“I believe a dancer becomes a much better dancer if they’ve taught and choreographed,” Thodos said at a rehearsal for New Dances. “It makes them think in very different terms; when you teach, you have to think about what’s important to communicate and how to articulate it. When you choreograph, you have an innate understanding about what it’s like to be on the other side. Dancers come to this organization with a passion to create,” she adds. “When they audition for us, they have a background—they have a sense of who they want to be as an artist.”
“New Dances” was conceived by the now-defunct Chicago Repertory Dance Ensemble, which supported Thodos’ first pro-choreographic endeavors some twenty-five years ago. Thodos got permission to use the name and continue the mission, financing projects in full and opening auditions to the dance community. Emerging artists are given the resources to develop work deeply over the course of three months, receive critique from prominent choreographers and see their vision to completion.

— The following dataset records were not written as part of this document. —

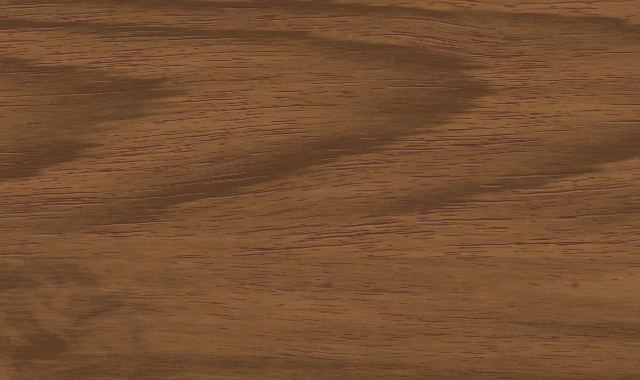
Give the GLSL for this texture, as a Shadertoy shader.

```glsl
// Two walnut boards: cathedral grain above a seam, finer mottled grain below it.

const vec3 DARK_WOOD  = vec3(0.365, 0.247, 0.157);
const vec3 MID_WOOD   = vec3(0.472, 0.322, 0.197);
const vec3 LIGHT_WOOD = vec3(0.556, 0.379, 0.229);
const vec3 RED_PORE   = vec3(0.345, 0.175, 0.130);
const vec3 PALE_PORE  = vec3(0.570, 0.435, 0.335);
const float SEAM_Y = 0.322;

vec2 hash22(vec2 p) {
    vec3 q = fract(p.xyx * vec3(0.1031, 0.1030, 0.0973));
    q += dot(q, q.yzx + 33.33);
    return fract((q.xx + q.yz) * q.zy);
}

// Cellular noise: distance to the nearest jittered point.
float cellular(vec2 p) {
    vec2 id = floor(p);
    float nearest = 4.0;
    for (int j = -1; j <= 1; j++)
    for (int i = -1; i <= 1; i++) {
        vec2 c = id + vec2(i, j);
        vec2 d = c + hash22(c) - p;
        nearest = min(nearest, dot(d, d));
    }
    return sqrt(nearest);
}

// Soft clouds from layered, bent sines, about -1 to 1.
float clouds(vec2 p) {
    float sum = 0.0, amp = 0.5;
    for (int i = 0; i < 4; i++) {
        p += 0.7 * sin(p.yx * 1.3 + float(i) * 1.9);
        sum += amp * sin(p.x + 1.7) * sin(p.y + 0.6);
        p = mat2(1.5, 0.8, -0.8, 1.5) * p;
        amp *= 0.6;
    }
    return sum;
}

float bell(float x, float width) {
    return exp(-x * x / (width * width));
}

// Tapered dashes, one per cell, kept where density beats the dash's hash.
float pores(vec2 p, vec2 cell, float halfWidth, float density, float blur) {
    vec2 q = p / cell, id = floor(q);
    float marks = 0.0;
    for (int j = -1; j <= 1; j++)
    for (int i = -1; i <= 1; i++) {
        vec2 c = id + vec2(i, j);
        vec2 place = hash22(c), kind = hash22(c + 71.3);
        vec2 d = (q - c - place) * cell;
        float halfLength = cell.x * mix(0.15, 0.9, kind.x * kind.x);
        d.y += 0.0006 * sin(d.x * 70.0 + kind.y * 6.28);
        float taper = max(1.0 - d.x * d.x / (halfLength * halfLength), 0.0);
        float w = halfWidth * mix(0.5, 1.3, place.x) * sqrt(taper);
        float mark = 1.0 - smoothstep(w - blur, w + blur, abs(d.y));
        mark *= smoothstep(0.0, 0.4, taper) * smoothstep(kind.y, kind.y + 0.2, density);
        marks = max(marks, mark);
    }
    return marks;
}

// Straightens the flow of the fibres so that they run along x.
vec2 alongGrain(vec2 p, float upper) {
    float rise = 0.04 * p.x + 0.045 * bell(p.y - 0.58, 0.17) * smoothstep(0.0, 1.1, p.x);
    rise -= 0.05 * bell(p.y - 0.88, 0.13) * smoothstep(1.0, 1.35, p.x);
    float sag = 0.012 * sin(p.x * 2.6 + 0.5) - 0.02 * p.x;
    float ripple = 0.003 * sin(p.x * 7.0 + p.y * 9.0) + 0.001 * sin(p.x * 17.0 - p.y * 21.0);
    return vec2(p.x, p.y - mix(sag, rise, upper) + ripple);
}

// Position within a growth ring of the nested arches, 0 to 1 outward.
float ringPhase(vec2 p, float ragged) {
    float dy = p.y - 0.74 - 0.045 * p.x;
    float reach = p.x + (dy > 0.0 ? 30.0 : 9.0) * dy * dy;
    reach += 0.09 * clouds(p * vec2(4.0, 9.0)) + ragged;
    return fract(reach / 0.89 - 0.5);
}

void mainImage(out vec4 fragColor, in vec2 fragCoord) {
    vec2 p = fragCoord / iResolution.y;
    float blur = max(0.0009, 0.45 / iResolution.y);
    float upper = smoothstep(SEAM_Y - blur, SEAM_Y + blur, p.y);
    vec2 g = alongGrain(p, upper) + vec2(0.0, 3.0 * step(p.y, SEAM_Y));

    // Fibres and broad shading
    float fibre = cellular(g * vec2(4.0, 70.0)) - 0.5;
    float fineFibre = cellular(g * vec2(18.0, 190.0)) - 0.5;
    float speckle = cellular(g * vec2(90.0, 300.0)) - 0.5;
    float streaks = clouds(g * vec2(2.0, 38.0));
    float bands = clouds(g * vec2(1.6, 13.0) + 2.0);

    // Upper board: each ring darkens outward, then breaks into pale early wood
    float ring = ringPhase(p, 0.1 * fibre + 0.05 * streaks);
    float late = smoothstep(0.4, 0.88, ring) * (1.0 - smoothstep(0.9, 1.0, ring));
    float early = 1.0 - smoothstep(0.1, 0.5, ring);
    float arches = smoothstep(0.36, 0.5, p.y);
    float upperTone = 0.66 - 0.50 * late * arches + 0.06 * early;

    // Lower board: mottled figure at the left, darker stripes at the bottom
    float mottled = 1.0 - smoothstep(0.2, 0.6, p.x);
    float figure = clouds(vec2(p.x * 16.0 - p.y * 9.0, p.y * 30.0 + p.x * 7.0));
    float lowerTone = mix(0.34, 0.70, smoothstep(0.04, 0.26, p.y));
    lowerTone += mottled * (0.4 * figure - 0.14);

    float tone = mix(lowerTone, upperTone, upper);
    tone += 0.24 * streaks + 0.30 * bands;
    tone += 0.22 * fibre + 0.28 * fineFibre + 0.22 * speckle;
    tone -= 0.2 * bell(p.y - SEAM_Y, 0.003) * (1.0 - smoothstep(0.3, 1.5, p.x));
    tone = 0.54 + 1.25 * (tone - 0.5);
    vec3 color = mix(DARK_WOOD, MID_WOOD, clamp(tone * 2.0, 0.0, 1.0));
    color = mix(color, LIGHT_WOOD, clamp(tone * 2.0 - 1.0, 0.0, 1.0));

    // Pores: long and clustered above, short flecks below
    float cluster = 0.35 * clouds(g * vec2(3.0, 16.0) + 5.0);
    float density = mix(0.36 * (1.0 - mottled), 0.46 + 0.28 * early - 0.22 * late, upper) + cluster;
    float longPores = pores(g, vec2(0.19, 0.0095), 0.0013, density * mix(0.4, 1.0, upper), blur);
    float flecks = pores(g + 7.0, vec2(0.055, 0.0075), 0.0011, density + 0.05, blur);
    float pale = pores(g + vec2(0.01, 0.0036), vec2(0.19, 0.0095), 0.0013, density - 0.06, blur);
    color = mix(color, PALE_PORE, 0.65 * pale * mix(0.5, 1.0, upper));
    color = mix(color, RED_PORE, max(0.85 * longPores, 0.65 * flecks));

    // Sparse pin knots in the lower board
    vec2 knotCell = p / vec2(0.65, 0.5) - vec2(0.83, 0.0);
    vec2 knot = (fract(knotCell) - 0.5) * vec2(0.65, 0.5);
    float pin = bell(length(knot * vec2(0.7, 1.0)), 0.007) * (1.0 - upper) * (1.0 - mottled);
    color = mix(color, DARK_WOOD * 0.85, 0.6 * pin);

    fragColor = vec4(color, 1.0);
}
```
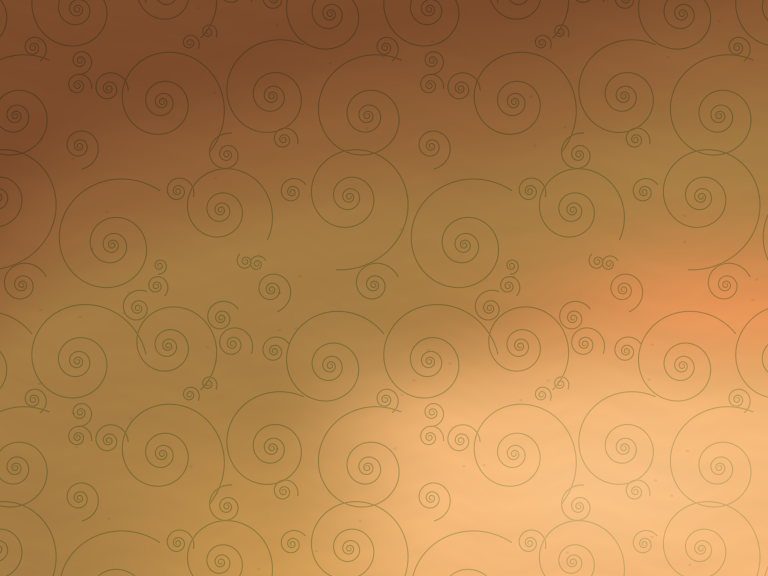
Write a WebGL 2 fragment shader that draws this pattern.

```glsl
#version 300 es
precision highp float;

uniform vec2 u_resolution;
out vec4 fragColor;

// Backdrop colours
const vec3 UMBER = vec3(0.485, 0.295, 0.172);
const vec3 BROWN = vec3(0.58, 0.39, 0.22);
const vec3 OCHRE = vec3(0.645, 0.487, 0.264);
const vec3 GOLD = vec3(0.80, 0.60, 0.32);
const vec3 ORANGE = vec3(0.90, 0.575, 0.335);
const vec3 PEACH = vec3(0.955, 0.71, 0.45);
const vec3 CREAM = vec3(0.98, 0.775, 0.55);
const vec3 INK = vec3(0.63, 0.76, 0.63);  // multiplies the backdrop

// Spiral layout, lengths in tiles
const float TILE = 0.611;        // tile side in canvas heights
const int BIG_ROWS = 3;
const int BIG_COUNT = BIG_ROWS * BIG_ROWS;
const float SMALL_ROWS = 7.0;
const float BIG_JITTER = 0.45;
const float SMALL_JITTER = 0.75;
const float MIN_RADIUS = 0.016;
const float MAX_SMALL = 0.085;
const float LINE = 0.0016;       // half width
const float INK_STRENGTH = 0.72;
const float EYE = 0.006;         // where a spiral stops
const float PITCH = 0.139;       // log growth per radian
const float REACH = 1.34;        // spiral end over disc radius
const vec2 EYE_SHIFT = vec2(0.14, 0.13);
const float TAU = 6.2831853;

vec3 hash(vec2 p) {
  vec3 q = fract(p.xyx * vec3(0.1031, 0.1030, 0.0973));
  q += dot(q, q.yxz + 33.33);
  return fract((q.xxy + q.yzz) * q.zyx);
}

vec2 wrapDelta(vec2 d) { return fract(d + 0.5) - 0.5; }

// Ink coverage of a logarithmic spiral fitted in a disc (centre, radius)
float spiral(vec2 p, vec3 disc, float seed, float pixel) {
  float reach = disc.z * REACH;
  vec2 q = wrapDelta(p - disc.xy);
  if (dot(q, q) > reach * reach) return 0.0;
  float turn = (seed - 0.5) * 4.5;
  vec2 axis = vec2(cos(turn), sin(turn));
  q = vec2(dot(q, axis), dot(q, vec2(-axis.y, axis.x))) + reach * EYE_SHIFT;
  float rho = max(length(q), 1e-4);
  float angle = mod(atan(q.y, q.x), TAU);
  float lap = max(round((log(reach / rho) / PITCH - angle) / TAU), 0.0);
  float arm = reach * exp(-PITCH * (angle + TAU * lap));
  float edge = 0.7 * pixel;
  return (1.0 - smoothstep(LINE - edge, LINE + edge, abs(rho - arm)))
       * smoothstep(0.5 * EYE, EYE, arm);
}

vec2 smallCentre(vec2 cell) {
  vec2 h = hash(mod(cell, SMALL_ROWS) + 61.0).xy;
  return (cell + 0.5 + SMALL_JITTER * (h - 0.5)) / SMALL_ROWS;
}

float spiralInk(vec2 p, float pixel) {
  // Big discs share the gaps between them by weight
  vec3 sites[BIG_COUNT];
  for (int i = 0; i < BIG_COUNT; i++) {
    vec2 cell = vec2(i % BIG_ROWS, i / BIG_ROWS);
    vec3 h = hash(cell + 17.0);
    vec2 stagger = vec2(cell.y / float(BIG_ROWS), 0.0);
    sites[i] = vec3((cell + stagger + BIG_JITTER * (h.xy - 0.5)) / float(BIG_ROWS), mix(0.55, 1.45, h.z));
  }
  vec3 discs[BIG_COUNT];
  float ink = 0.0;
  for (int i = 0; i < BIG_COUNT; i++) {
    float radius = 0.23;
    for (int j = 0; j < BIG_COUNT; j++) {
      if (j == i) continue;
      float gap = length(wrapDelta(sites[i].xy - sites[j].xy));
      radius = min(radius, gap * sites[i].z / (sites[i].z + sites[j].z));
    }
    discs[i] = vec3(sites[i].xy, radius);
    ink = max(ink, spiral(p, discs[i], hash(vec2(i, 5)).x, pixel));
  }
  // Small discs fill what is left
  for (int k = 0; k < 9; k++) {
    vec2 cell = floor(p * SMALL_ROWS) + vec2(k % 3, k / 3) - 1.0;
    vec2 centre = smallCentre(cell);
    float radius = MAX_SMALL;
    for (int j = 0; j < BIG_COUNT; j++)
      radius = min(radius, length(wrapDelta(centre - discs[j].xy)) - discs[j].z);
    for (int j = 0; j < 9; j++) {
      if (j == 4) continue;
      vec2 other = smallCentre(cell + vec2(j % 3, j / 3) - 1.0);
      radius = min(radius, 0.5 * length(centre - other));
    }
    if (radius < MIN_RADIUS) continue;
    float seed = hash(mod(cell, SMALL_ROWS) + 29.0).z;
    ink = max(ink, spiral(p, vec3(centre, radius), seed, pixel));
  }
  return ink;
}

// Blurred bands from dark top left to bright lower right; uv.y runs down
vec3 backdrop(vec2 uv) {
  float u = uv.x, v = uv.y + 0.015 * sin(7.0 * uv.x + 1.0) + 0.008 * sin(15.0 * uv.x + 4.0 * uv.y);
  float depth = v + 0.22 * u - 0.17 * exp(-7.0 * u);
  vec3 colour = mix(UMBER, BROWN, smoothstep(0.12, 0.36, depth));
  colour = mix(colour, OCHRE, smoothstep(0.31, 0.52, depth));
  colour = mix(colour, GOLD, smoothstep(0.62, 1.02, v) * smoothstep(0.02, 0.4, u));
  float band = (v - 0.57 + 0.08 * (u - 0.8)) / 0.14;
  colour = mix(colour, ORANGE, smoothstep(0.45, 0.95, u) * exp(-band * band));
  float glow = smoothstep(0.33, 0.60, u) * smoothstep(0.51, 0.75, v);
  colour = mix(colour, PEACH, glow);
  vec2 core = (uv - vec2(0.80, 0.85)) / vec2(0.24, 0.15);
  return mix(colour, CREAM, 0.7 * exp(-dot(core, core)));
}

// Faint paper wrinkles and sparse cellular specks
float paper(vec2 p) {
  float wave = sin(31.0 * p.y + 3.0 * sin(5.0 * p.x)) + sin(83.0 * p.y + 11.0 * p.x + 2.0 * sin(17.0 * p.x));
  wave += sin(190.0 * p.y + 4.0 * sin(23.0 * p.x)) * sin(37.0 * p.x);
  vec2 cell = floor(p * 34.0);
  vec3 h = hash(cell + 7.0);
  vec2 offset = (fract(p * 34.0) - 0.25 - 0.5 * h.xy) * vec2(0.7, 1.0);
  float speck = step(0.96, h.z) * (1.0 - smoothstep(0.03, 0.11, length(offset)));
  return 1.0 + 0.005 * wave - 0.06 * speck;
}

void main() {
  vec2 p = gl_FragCoord.xy / u_resolution.y;
  vec2 uv = gl_FragCoord.xy / u_resolution;
  uv.y = 1.0 - uv.y;
  vec3 colour = backdrop(uv) * paper(p);
  float ink = spiralInk(p / TILE, 1.0 / (u_resolution.y * TILE));
  float fade = 1.0 - 0.35 * smoothstep(0.45, 0.8, uv.x) * smoothstep(0.55, 0.85, uv.y);
  fragColor = vec4(colour * mix(vec3(1.0), INK, INK_STRENGTH * ink * fade), 1.0);
}
```
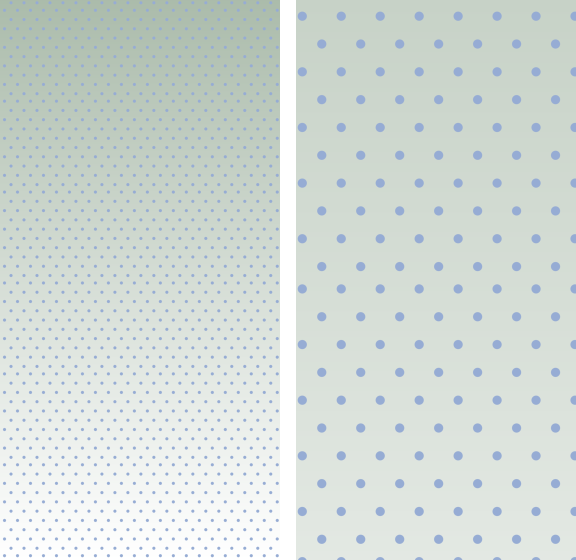
Left: the whole. Right: its middle third, enlarged.
A WebGL 2 fragment shader for this pattern:

```glsl
#version 300 es
precision highp float;
// Staggered blue polka dots on a vertical fade from sage green to white.

uniform vec2 u_resolution;
out vec4 outColor;

// Distance to the nearest dot centre; one square tile holds 7 columns and 10 rows.
float dotDistance(vec2 p) {
    // Rows are slightly tighter across the tile seam
    float y = fract(p.y - 0.1127 + 0.04) - 0.04;
    float row = clamp(floor(y / 0.102 + 0.5), 0.0, 9.0);

    // Odd rows shift by half a column
    float column = 7.0 * p.x - 0.348 + 0.5 * mod(row, 2.0);
    float dx = (fract(column + 0.5) - 0.5) / 7.0;
    return length(vec2(dx, y - row * 0.102));
}

void main() {
    // Tile coordinates, measured from the top left corner
    float tilesAcross = 3.08;
    vec2 fromTop = vec2(gl_FragCoord.x, u_resolution.y - gl_FragCoord.y);
    vec2 p = fromTop / u_resolution.x * tilesAcross;
    float pixel = tilesAcross / u_resolution.x;

    // Background fade
    float height = gl_FragCoord.y / u_resolution.y;
    vec3 color = mix(vec3(1.0), vec3(0.67, 0.735, 0.67), height);

    // Dots
    float coverage = 1.0 - smoothstep(-0.7 * pixel, 0.7 * pixel, dotDistance(p) - 0.0168);
    color = mix(color, vec3(0.59, 0.675, 0.83), coverage);

    outColor = vec4(color, 1.0);
}
```
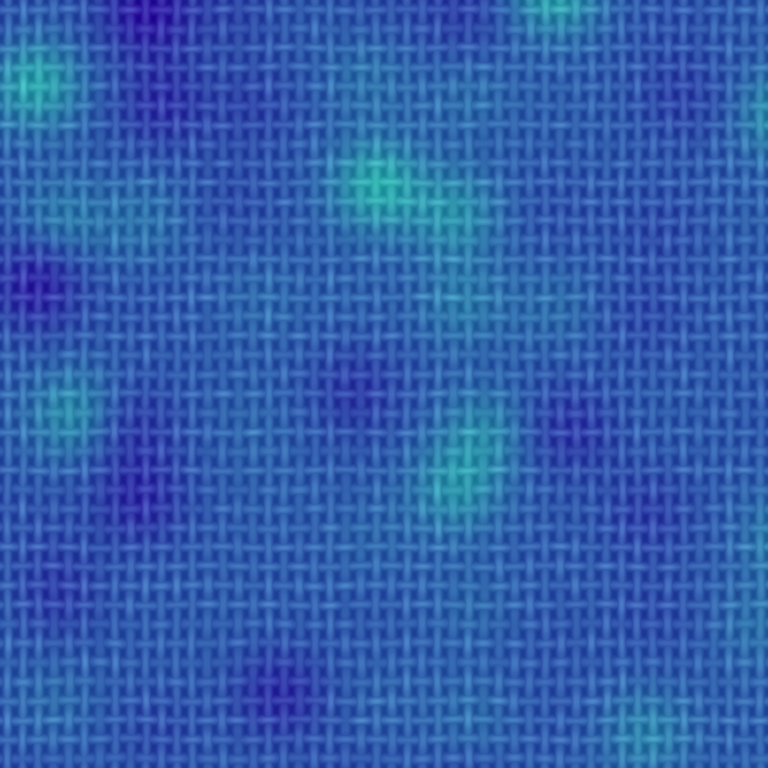
Reproduce this texture procedurally as a three.js fragment shader.

```glsl
// Blue plain-weave cloth with uneven threads and soft violet and teal dye blotches.
varying vec2 vUv;

const vec2 THREADS = vec2(50.0, 40.0);       // threads across and down
const vec2 HALF_WIDTH = vec2(0.44, 0.37);    // vertical, horizontal; in thread pitches
const float EDGE_SOFTNESS = 0.34;
const float WOBBLE = 0.035;
const float THREAD_VARIATION = 0.26;
const float CROSSING_VARIATION = 0.40;
const vec2 LIFT_SHADE = vec2(0.14, 0.20);    // vertical, horizontal
const float BLOTCH_CELLS = 7.5;
const float BLOTCH_FALLOFF = 5.0;
const float MID_SHADE = 0.48;
const vec3 CLOTH_BLUE = vec3(0.20, 0.375, 0.685);
const vec3 DYE_VIOLET = vec3(0.21, 0.08, 0.65);
const vec3 DYE_TEAL = vec3(0.19, 0.76, 0.69);
const vec3 RELIEF = vec3(0.19, 0.26, 0.20);
const float PI = 3.14159;

float hash(vec2 p) {
  return fract(sin(dot(p, vec2(127.1, 311.7))) * 43758.5);
}

// Signed dye strength: jittered cell points, mostly faint, a few strong.
float dyeBlotches(vec2 p) {
  vec2 cell = floor(p);
  float dye = 0.0;
  for (int y = -1; y <= 1; y++) {
    for (int x = -1; x <= 1; x++) {
      vec2 id = cell + vec2(float(x), float(y));
      vec2 jitter = 0.25 + 0.5 * vec2(hash(id + 3.7), hash(id + 9.2));
      vec2 d = p - id - jitter;
      float t = 2.0 * hash(id + 21.4) - 1.0;
      float strength = 0.35 * t + 0.55 * t * t * t * t * t;
      dye += strength * exp(-BLOTCH_FALLOFF * dot(d, d));
    }
  }
  return clamp(dye, -1.0, 1.0);
}

// Soft cross-section of a thread.
float threadProfile(float offset, float halfWidth) {
  return 1.0 - smoothstep(halfWidth - EDGE_SOFTNESS, halfWidth + 0.07, abs(offset));
}

// Brightness of a thread from its rise and fall and its own variation.
float threadShade(float lift, float liftShade, float threadRandom, float crossingRandom) {
  float vary = THREAD_VARIATION * (threadRandom - 0.5)
             + CROSSING_VARIATION * (crossingRandom - 0.5) * max(lift, 0.0);
  return 0.60 + liftShade * lift + vary;
}

float weave(vec2 p) {
  vec2 cell = floor(p);
  vec2 offset = p - cell - 0.5;
  float crossing = hash(cell + 5.3);
  float columnRandom = hash(vec2(cell.x, 71.0));
  float rowRandom = hash(vec2(37.0, cell.y));

  // Neighbouring threads pass over and under in opposite order.
  float columnLift = cos(PI * (p.y - 0.5 + cell.x));
  float rowLift = -cos(PI * (p.x - 0.5 + cell.y));

  float column = threadProfile(offset.x, HALF_WIDTH.x - 0.08 * columnRandom)
               * threadShade(columnLift, LIFT_SHADE.x, columnRandom, crossing);
  float row = threadProfile(offset.y, HALF_WIDTH.y - 0.06 * rowRandom)
            * threadShade(rowLift, LIFT_SHADE.y, rowRandom, crossing);
  return max(column, row);
}

void main() {
  // Layered sines bend the threads slightly.
  vec2 p = vUv * THREADS;
  vec2 bend = sin(p.yx * vec2(0.61, 0.53) + p * 0.37)
            + 0.6 * sin(p.yx * vec2(1.37, 1.19) - p * 0.71 + 2.0);
  float shade = weave(p + WOBBLE * bend);

  // Dye colour, then thread relief.
  float dye = dyeBlotches(vUv * BLOTCH_CELLS);
  vec3 color = mix(CLOTH_BLUE, DYE_TEAL, max(dye, 0.0));
  color = mix(color, DYE_VIOLET, max(-dye, 0.0));
  color += (shade - MID_SHADE) * RELIEF;

  gl_FragColor = vec4(clamp(color, 0.0, 1.0), 1.0);
}
```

Danielle Scanlon is one of the Thodos dancers making her choreographic premiere and who, like all her fellow company members, spends time teaching dance to K-12 kids as well as performing and developing original work. When asked what she enjoys about participating in the program, the petite, soft-spoken young artist cites the challenge.
“I’m so used to being the one created on. I like the trial-and-error process—explaining what I’d like the dancers to do, then seeing it and realizing, oh, that’s not going to work. Sometimes my dancers will embellish on my idea, it’s nice to have other fun, creative people involved in the process.” (Sharon Hoyer)
At the Dance Center of Columbia College, 1306 South Michigan, (312)369-8330. July 16-18, Friday and Saturday at 8pm, Sunday at 5pm. $35.